After three consecutive calendar years of above average performance, global risk assets finally stumbled in the first half of 2022. Tightening monetary policy, fading fiscal stimulus, China’s zero-COVID strategy and the Russia-Ukraine conflict, combined with rapidly rising interest rates and surging inflation, roiled markets and rattled investor sentiment. The growing threat of a global recession has raised serious concerns about the future sustainability of corporate profits.

60/40 Portfolios Disappoint

The expected diversification benefits from combining stocks and bonds in portfolios has failed investors miserably throughout the first five months of the year. According to Strategas Research Partners, US stocks are off to their fourth-worst start to a year (January 1 – May 15) in the past 90 years.1 And, more specifically, the S&P 500 Index is off to its worst midterm election year start in history.2 Meanwhile, 98% of all fixed income funds are trading at a year-to-date loss, with an average return of -8%.3

For investors desperately searching for silver linings, stocks typically recover soundly for the remainder of the year (May 16 – December 31) after suffering such a poor start.4 And the Bloomberg US Aggregate Bond Index has never produced back-to-back calendar years of negative returns.5

Fed Focuses on Taming Inflation

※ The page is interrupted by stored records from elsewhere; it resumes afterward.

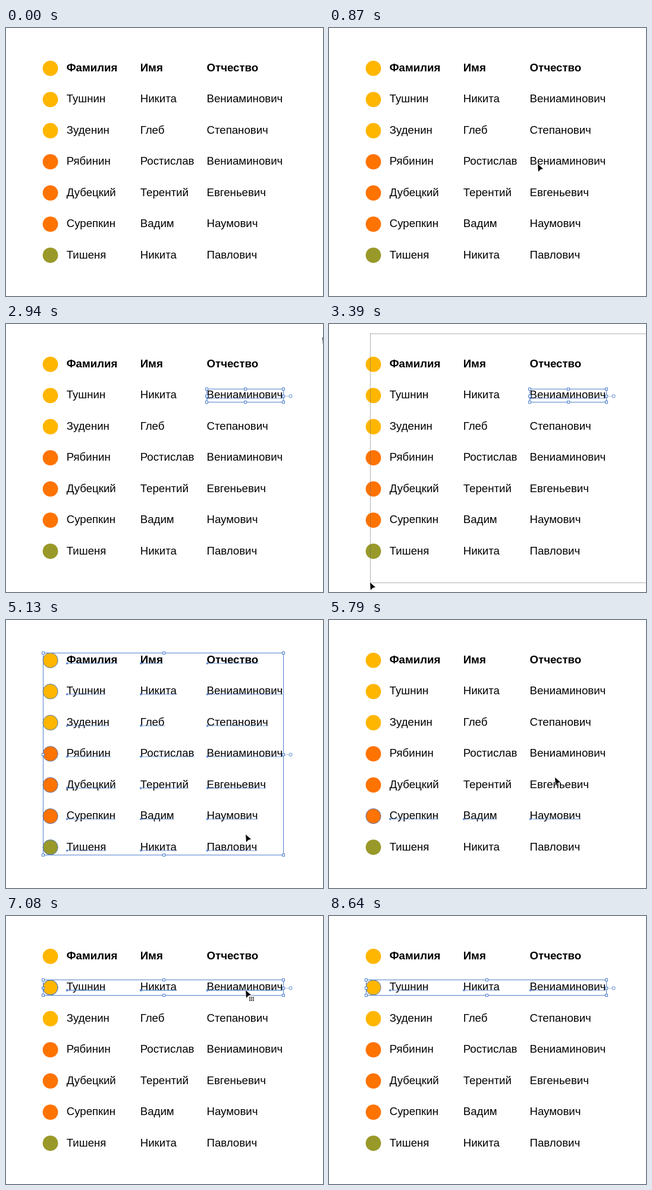
Animation of 533x451 px, one loop 8.73 s. Source, as an HTML page with a canvas:

```html
<!DOCTYPE html>
<html lang="ru">
<head>
<meta charset="utf-8">
<style>
html, body { margin: 0; width: 100%; height: 100%; overflow: hidden; background: #fff; }
canvas { display: block; width: 533px; height: 451px; }
</style>
</head>
<body>
<canvas id="stage" width="533" height="451"></canvas>
<script>
const ctx = document.getElementById('stage').getContext('2d');
const LOOP = 8730, STEP = 30, HOVER_LAG = 60;
const BLUE = '#5482cd', FAMILY = '18.65px "Liberation Sans", Arial, sans-serif';
const YELLOW = '#ffb600', ORANGE = '#ff7300', OLIVE = '#99992a';
const COLUMNS = [101.7, 225.7, 337.5];
const DOT = { x: 74.6, r: 12.9 };

const rows = [
  [YELLOW, 'Фамилия', 'Имя', 'Отчество'],
  [YELLOW, 'Тушнин', 'Никита', 'Вениаминович'],
  [YELLOW, 'Зуденин', 'Глеб', 'Степанович'],
  [ORANGE, 'Рябинин', 'Ростислав', 'Вениаминович'],
  [ORANGE, 'Дубецкий', 'Терентий', 'Евгеньевич'],
  [ORANGE, 'Сурепкин', 'Вадим', 'Наумович'],
  [OLIVE, 'Тишеня', 'Никита', 'Павлович']
].map(([color, ...words], i) => ({ color, words, y: 67.9 + 52.43 * i, base: 72.8 + 52.5 * i }));

const fontOf = row => (row === rows[0] ? 'bold ' : '') + FAMILY;
for (const row of rows) {
  ctx.font = fontOf(row);
  row.widths = row.words.map(word => ctx.measureText(word).width);
}

// Pointer path: time, x, y
const path = [
  [30, 64, 56], [400, 76, 384], [650, 130, 329], [900, 360, 225], [1200, 250, 383],
  [1500, 280, 66], [1770, 404, 119], [2760, 404, 119], [2970, 540, 16], [3030, 540, 16],
  [3390, 69, 435], [3640, 69, 435], [4050, 403, 361], [5150, 403, 361], [5300, 403, 411],
  [5360, 403, 411], [5670, 384, 328], [5750, 384, 328], [5790, 380, 265], [5950, 390, 115],
  [6150, 250, 225], [6400, 120, 325], [6660, 140, 380], [7000, 403, 125], [7170, 403, 125],
  [7530, 380, 384], [7850, 260, 277], [8250, 400, 125]
];
const TIMES = { pick: 1815, drag: 3015, release: 3600, clear: 5330, pickRow: 7020, hide: 8400 };

function pointerAt(t) {
  const next = path.findIndex(key => key[0] > t);
  if (next < 0) return path[path.length - 1].slice(1);
  if (next === 0) return path[0].slice(1);
  const [t0, x0, y0] = path[next - 1], [t1, x1, y1] = path[next];
  const k = (t - t0) / (t1 - t0), e = k * k * (3 - 2 * k);
  return [x0 + (x1 - x0) * e, y0 + (y1 - y0) * e];
}

// Returns the row and item under a point; item 0 is the dot, 1..3 are words.
function hitTest([x, y]) {
  const row = rows.find(r => Math.abs(y - r.y) < 13);
  if (!row) return null;
  if (Math.hypot(x - DOT.x, y - row.y) < DOT.r) return { row, item: 0 };
  const col = COLUMNS.findIndex((left, i) => x >= left && x <= left + row.widths[i]);
  return col < 0 ? null : { row, item: col + 1 };
}

function circle(x, y, r) {
  ctx.beginPath();
  ctx.arc(x, y, r, 0, Math.PI * 2);
}

function outlineItem(row, item) {
  ctx.strokeStyle = ctx.fillStyle = BLUE;
  ctx.lineWidth = 1;
  if (item === 0) {
    circle(DOT.x, row.y, DOT.r - 0.4);
    ctx.stroke();
    return;
  }
  const x = COLUMNS[item - 1], y = Math.round(row.base) - 0.5;
  ctx.globalAlpha = 0.8;
  ctx.fillRect(x, y, row.widths[item - 1], 1);
  ctx.globalAlpha = 1;
  ctx.fillRect(x - 0.5, y - 1, 3, 3);
}

const outlineRow = row => [0, 1, 2, 3].forEach(item => outlineItem(row, item));

function selectionBox(left, top, right, bottom) {
  const midX = Math.round((left + right) / 2) + 0.5, midY = Math.round((top + bottom) / 2) + 0.5;
  ctx.strokeStyle = BLUE;
  ctx.fillStyle = '#fff';
  ctx.lineWidth = 1;
  ctx.strokeRect(left, top, right - left, bottom - top);
  for (const x of [left, midX, right]) for (const y of [top, midY, bottom]) {
    if (x === midX && y === midY) continue;
    ctx.fillRect(x - 2, y - 2, 4, 4);
    ctx.strokeRect(x - 2, y - 2, 4, 4);
  }
  ctx.setLineDash([1, 1]);
  ctx.beginPath();
  ctx.moveTo(right + 3, midY);
  ctx.lineTo(right + 9, midY);
  ctx.stroke();
  ctx.setLineDash([]);
  circle(right + 12, midY, 2.6);
  ctx.fill();
  ctx.stroke();
}

function marquee([x, y]) {
  ctx.strokeStyle = '#666';
  ctx.lineWidth = 1;
  ctx.setLineDash([1, 1]);
  const left = Math.round(x) + 0.5, bottom = Math.round(y) + 0.5;
  ctx.strokeRect(left, 16.5, 540 - left, bottom - 16.5);
  ctx.setLineDash([]);
}

function pointer([x, y], withGrid) {
  ctx.save();
  ctx.translate(Math.round(x), Math.round(y));
  ctx.beginPath();
  [[0, 0], [9, 8], [4.6, 8.9], [1, 13]].forEach(p => ctx.lineTo(...p));
  ctx.closePath();
  ctx.strokeStyle = '#fff';
  ctx.lineWidth = 1.2;
  ctx.stroke();
  ctx.fillStyle = '#000';
  ctx.fill();
  if (withGrid) {
    for (let i = 0; i < 9; i++) ctx.fillRect(6 + (i % 3) * 3, 11 + Math.floor(i / 3) * 2.7, 1.8, 1.6);
  }
  ctx.restore();
}

function table() {
  ctx.fillStyle = '#fff';
  ctx.fillRect(0, 0, 533, 451);
  for (const row of rows) {
    ctx.fillStyle = row.color;
    circle(DOT.x, row.y, DOT.r);
    ctx.fill();
    ctx.fillStyle = '#000';
    ctx.font = fontOf(row);
    row.words.forEach((word, i) => ctx.fillText(word, COLUMNS[i], row.base));
  }
}

function draw(t) {
  table();
  const { pick, drag, release, clear, pickRow, hide } = TIMES;
  const grouped = t >= clear, visible = t >= 30 && t < hide;
  const pos = pointerAt(t), dragging = t >= drag && t < release;

  if (t >= pick && t < release) {
    outlineItem(rows[1], 3);
    selectionBox(337.5, 109.5, 466.5, 131.5);
  } else if (t >= release && t < clear) {
    rows.forEach(outlineRow);
    selectionBox(62.5, 55.5, 466.5, 395.5);
  } else if (t >= pickRow) {
    outlineRow(rows[1]);
    selectionBox(62.5, 107.5, 466.5, 133.5);
  }

  const hover = visible && !dragging && hitTest(pointerAt(t - HOVER_LAG));
  if (hover && !(t >= release && t < clear)) {
    if (grouped) outlineRow(hover.row);
    else outlineItem(hover.row, hover.item);
  }

  if (dragging) marquee(pos);
  if (visible) {
    const under = hitTest(pos);
    const onSelected = under && under.row === rows[1] &&
      (t >= pickRow || (t >= pick && t < drag && under.item === 3));
    pointer(pos, onSelected);
  }
}

const start = performance.now();
function tick() {
  const t = (performance.now() - start) % LOOP;
  draw(Math.floor(t / STEP) * STEP);
  requestAnimationFrame(tick);
}
tick();
</script>
</body>
</html>
```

Perhaps the single biggest question in the second half of 2022 is whether the Federal Reserve (Fed) can successfully engineer a softish landing. Continued global shocks from the pandemic, the Russia-Ukraine conflict and China’s zero-COVID strategy have made balancing supply and demand very difficult this year. The result has been rampant global inflation. Despite economic data indicating a potential cyclical slowdown, the Fed and other global central banks are likely to keep raising interest rates until they are confident that longer-term inflation expectations are stable.

Monetary policy tightening is seeking to cool economic growth just enough to address supply-demand imbalances and tame inflation. But the risks remain skewed to the downside. The US economy recorded a surprise negative GDP in the first quarter of 2022. Inflation has remained high for so long that it risks becoming entrenched. The Fed may need to tighten further and faster than expected as inflation data remains red hot. If the Fed wants to aggressively defeat inflation, short-term interest rates have to move above the inflation rate. Given today’s lofty inflation figures, that’s a scary proposition for investors and suggests that the Fed has a long way to go in raising rates.

In addition, global supply shocks show little signs of abating. Regrettably, if supply cannot rise to meet demand, then demand has to fall. As a result, corporate profits are likely to come under additional downward pressure.

Three Strategies for Current Challenges

Today’s investment environment is more complex than it has been in recent years. But despite the challenges, all is not lost for investors. A lot of bad news is already reflected in the first half performance of global risks assets. Unexpected good news from the Fed, China or the Russia-Ukraine conflict — or data that suggests inflation has peaked — could spark a relief rally in risk assets later in the year.

Consider these three strategies when constructing portfolios for the second half of 2022:‬‬‬

  1. Emphasize high-quality value in the core
  2. Limit duration in pursuit of real income
  3. Consider inflation-sensitive alternatives